*** Records to process ***
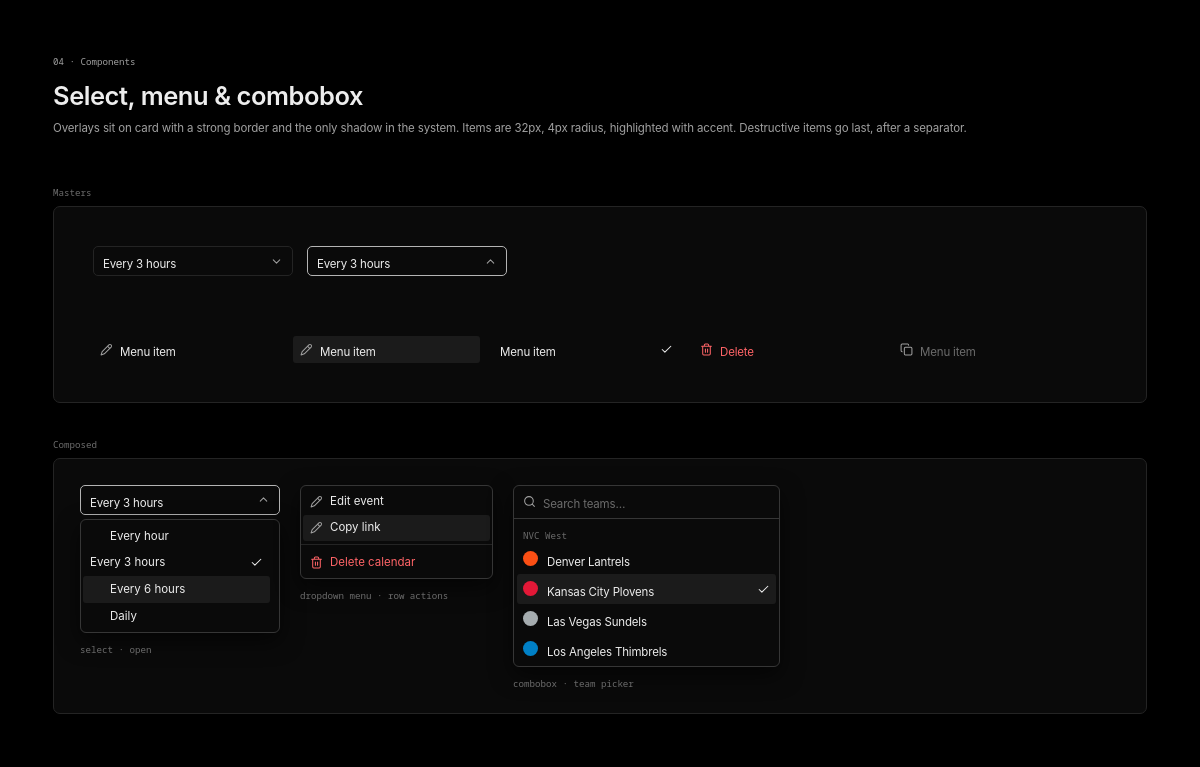
<!DOCTYPE html>
<html lang="en">
<head>
<meta charset="utf-8">
<title>Select, menu &amp; combobox</title>
<style>
:root {
  --background: #000;
  --card: #0a0a0a;
  --accent: #1b1b1b;
  --border: #242424;
  --border-strong: #363636;
  --ring: #b4b4b4;
  --text: #ededed;
  --muted: #a0a0a0;
  --subtle: #6c6c6c;
  --danger: #ff6467;
  --sans: Inter, Roboto, sans-serif;
  --mono: "Noto Sans Mono", "Liberation Mono", monospace;
}
* { box-sizing: border-box; margin: 0; padding: 0; }
html, body { width: 1200px; height: 767px; overflow: hidden; background: var(--background); }
body { color: var(--text); font: 400 11.5px/15px var(--sans); letter-spacing: -0.17px; }
main { display: flex; flex-direction: column; width: 1200px; height: 767px; padding: 55px 53px 0; }
svg { display: block; flex: none; fill: none; stroke: currentColor; stroke-width: 1.9; stroke-linecap: round; stroke-linejoin: round; }
.sprite { position: absolute; width: 0; height: 0; }
.icon { width: 13px; height: 13px; color: var(--muted); }
.icon-check { color: var(--text); }

.eyebrow, .section-label, .caption, .group-label {
  font: 400 9.17px/14px var(--mono); letter-spacing: 0; white-space: nowrap; color: var(--subtle);
}
.eyebrow { color: var(--muted); }
h1 { margin-top: 11px; font-size: 25.5px; line-height: 32px; font-weight: 600; letter-spacing: -0.45px; white-space: nowrap; }
.lead { margin-top: 8px; line-height: 16px; letter-spacing: -0.13px; white-space: nowrap; color: var(--muted); }
header { height: 131px; }

.panel { width: 1094px; margin-top: 6px; border: 1px solid var(--border); border-radius: 7px; background: var(--card); }
.masters { height: 197px; padding: 39px; }
.composed { display: flex; align-items: flex-start; gap: 20px; height: 256px; padding: 26px; }
.section-label.second { margin-top: 35px; }

.select-row { display: flex; gap: 14px; height: 30px; }
.select {
  display: flex; justify-content: space-between; align-items: center;
  width: 200px; height: 30px; padding: 0 9px;
  border: 1px solid var(--border); border-radius: 5px;
}
.select.open { border-color: var(--ring); }
.label, .select span, .search span { white-space: nowrap; }
.select span, .item-row .label, .team .label { position: relative; top: 3px; }
.composed .select .icon { position: relative; top: -1px; }

.item-row { display: flex; gap: 13px; margin-top: 60px; }
.item { display: flex; align-items: center; gap: 7px; width: 187px; height: 27px; padding: 0 7px; border-radius: 3px; }
.item.highlighted { background: var(--accent); }
.item.checked { justify-content: space-between; }
.item.danger, .item.danger .icon { color: var(--danger); }
.item.disabled .label { color: var(--subtle); }

.overlay { border: 1px solid var(--border-strong); border-radius: 6px; background: var(--card); box-shadow: 0 8px 22px rgba(0, 0, 0, 0.6); }
.options, .menu { list-style: none; letter-spacing: 0; }
.options .item, .menu .item { height: 26.6px; }
.options { width: 200px; height: 114px; margin-top: 4px; padding: 3px 2px; }
.options .item { padding-left: 27px; }
.options .item.checked { padding-left: 7px; }
.caption { margin-top: 10px; }

.menu { width: 193px; height: 94px; padding: 2px; }
.menu .separator { height: 1px; margin: 3px -2px 4px; background: var(--border); }

.combobox { width: 267px; height: 182px; }
.search { display: flex; align-items: center; gap: 7px; height: 33px; padding: 0 9px; border-bottom: 1px solid var(--border-strong); color: var(--subtle); }
.search .icon { position: relative; top: -1px; }
.search span { position: relative; top: 2px; }
.group-label { margin: 10px 9px 1px; }
.teams { padding: 0 3px; list-style: none; }
.team { display: flex; align-items: center; height: 30px; padding: 0 6px; border-radius: 3px; }
.team.highlighted { background: var(--accent); }
.team .dot { position: relative; top: -1px; width: 15px; height: 15px; margin-right: 9px; border-radius: 50%; background: var(--team); }
.team .icon { margin-left: auto; }
</style>
</head>
<body>
<svg class="sprite" aria-hidden="true">
  <defs>
    <symbol id="chevron-down" viewBox="0 0 24 24"><polyline points="6,9 12,15 18,9"/></symbol>
    <symbol id="chevron-up" viewBox="0 0 24 24"><polyline points="6,15 12,9 18,15"/></symbol>
    <symbol id="check" viewBox="0 0 24 24"><polyline points="4,12 9,17 20,6"/></symbol>
    <symbol id="pencil" viewBox="0 0 24 24"><path d="M17 3a3 3 0 0 1 4 4L8 20l-6 2 2-6z"/><line x1="14" y1="6" x2="18" y2="10"/></symbol>
    <symbol id="trash" viewBox="0 0 24 24"><path d="M3 6h18M19 6v14a2 2 0 0 1-2 2H7a2 2 0 0 1-2-2V6M8 6V4a2 2 0 0 1 2-2h4a2 2 0 0 1 2 2v2M10 11v6M14 11v6"/></symbol>
    <symbol id="copy" viewBox="0 0 24 24"><rect x="8" y="8" width="14" height="14" rx="2"/><path d="M4 16a2 2 0 0 1-2-2V4a2 2 0 0 1 2-2h10a2 2 0 0 1 2 2"/></symbol>
    <symbol id="search" viewBox="0 0 24 24"><circle cx="11" cy="11" r="8"/><line x1="21" y1="21" x2="17" y2="17"/></symbol>
  </defs>
</svg>
<main>
  <header>
    <p class="eyebrow">04 · Components</p>
    <h1>Select, menu &amp; combobox</h1>
    <p class="lead">Overlays sit on card with a strong border and the only shadow in the system. Items are 32px, 4px radius, highlighted with accent. Destructive items go last, after a separator.</p>
  </header>

  <h2 class="section-label">Masters</h2>
  <section class="panel masters">
    <div class="select-row">
      <div class="select"><span>Every 3 hours</span><svg class="icon"><use href="#chevron-down"/></svg></div>
      <div class="select open"><span>Every 3 hours</span><svg class="icon"><use href="#chevron-up"/></svg></div>
    </div>
    <div class="item-row">
      <div class="item"><svg class="icon"><use href="#pencil"/></svg><span class="label">Menu item</span></div>
      <div class="item highlighted"><svg class="icon"><use href="#pencil"/></svg><span class="label">Menu item</span></div>
      <div class="item checked"><span class="label">Menu item</span><svg class="icon icon-check"><use href="#check"/></svg></div>
      <div class="item danger"><svg class="icon"><use href="#trash"/></svg><span class="label">Delete</span></div>
      <div class="item disabled"><svg class="icon"><use href="#copy"/></svg><span class="label">Menu item</span></div>
    </div>
  </section>

  <h2 class="section-label second">Composed</h2>
  <section class="panel composed">
    <div class="example">
      <div class="select open"><span>Every 3 hours</span><svg class="icon"><use href="#chevron-up"/></svg></div>
      <ul class="overlay options">
        <li class="item"><span class="label">Every hour</span></li>
        <li class="item checked"><span class="label">Every 3 hours</span><svg class="icon icon-check"><use href="#check"/></svg></li>
        <li class="item highlighted"><span class="label">Every 6 hours</span></li>
        <li class="item"><span class="label">Daily</span></li>
      </ul>
      <p class="caption">select · open</p>
    </div>

    <div class="example">
      <ul class="overlay menu">
        <li class="item"><svg class="icon"><use href="#pencil"/></svg><span class="label">Edit event</span></li>
        <li class="item highlighted"><svg class="icon"><use href="#pencil"/></svg><span class="label">Copy link</span></li>
        <li class="separator"></li>
        <li class="item danger"><svg class="icon"><use href="#trash"/></svg><span class="label">Delete calendar</span></li>
      </ul>
      <p class="caption">dropdown menu · row actions</p>
    </div>

    <div class="example">
      <div class="overlay combobox">
        <div class="search"><svg class="icon"><use href="#search"/></svg><span>Search teams…</span></div>
        <p class="group-label">NVC West</p>
        <ul class="teams">
          <li class="team" style="--team: #fb4f14"><span class="dot"></span><span class="label">Denver Lantrels</span></li>
          <li class="team highlighted" style="--team: #e31837"><span class="dot"></span><span class="label">Kansas City Plovens</span><svg class="icon icon-check"><use href="#check"/></svg></li>
          <li class="team" style="--team: #a5acaf"><span class="dot"></span><span class="label">Las Vegas Sundels</span></li>
          <li class="team" style="--team: #0080c6"><span class="dot"></span><span class="label">Los Angeles Thimbrels</span></li>
        </ul>
      </div>
      <p class="caption">combobox · team picker</p>
    </div>
  </section>
</main>
</body>
</html>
*** End of Records to process ***
Instructions to follow: Which lines of the records above contain the word "hidden"? Report each one.

Solution below:
html, body { width: 1200px; height: 767px; overflow: hidden; background: var(--background); }
<svg class="sprite" aria-hidden="true">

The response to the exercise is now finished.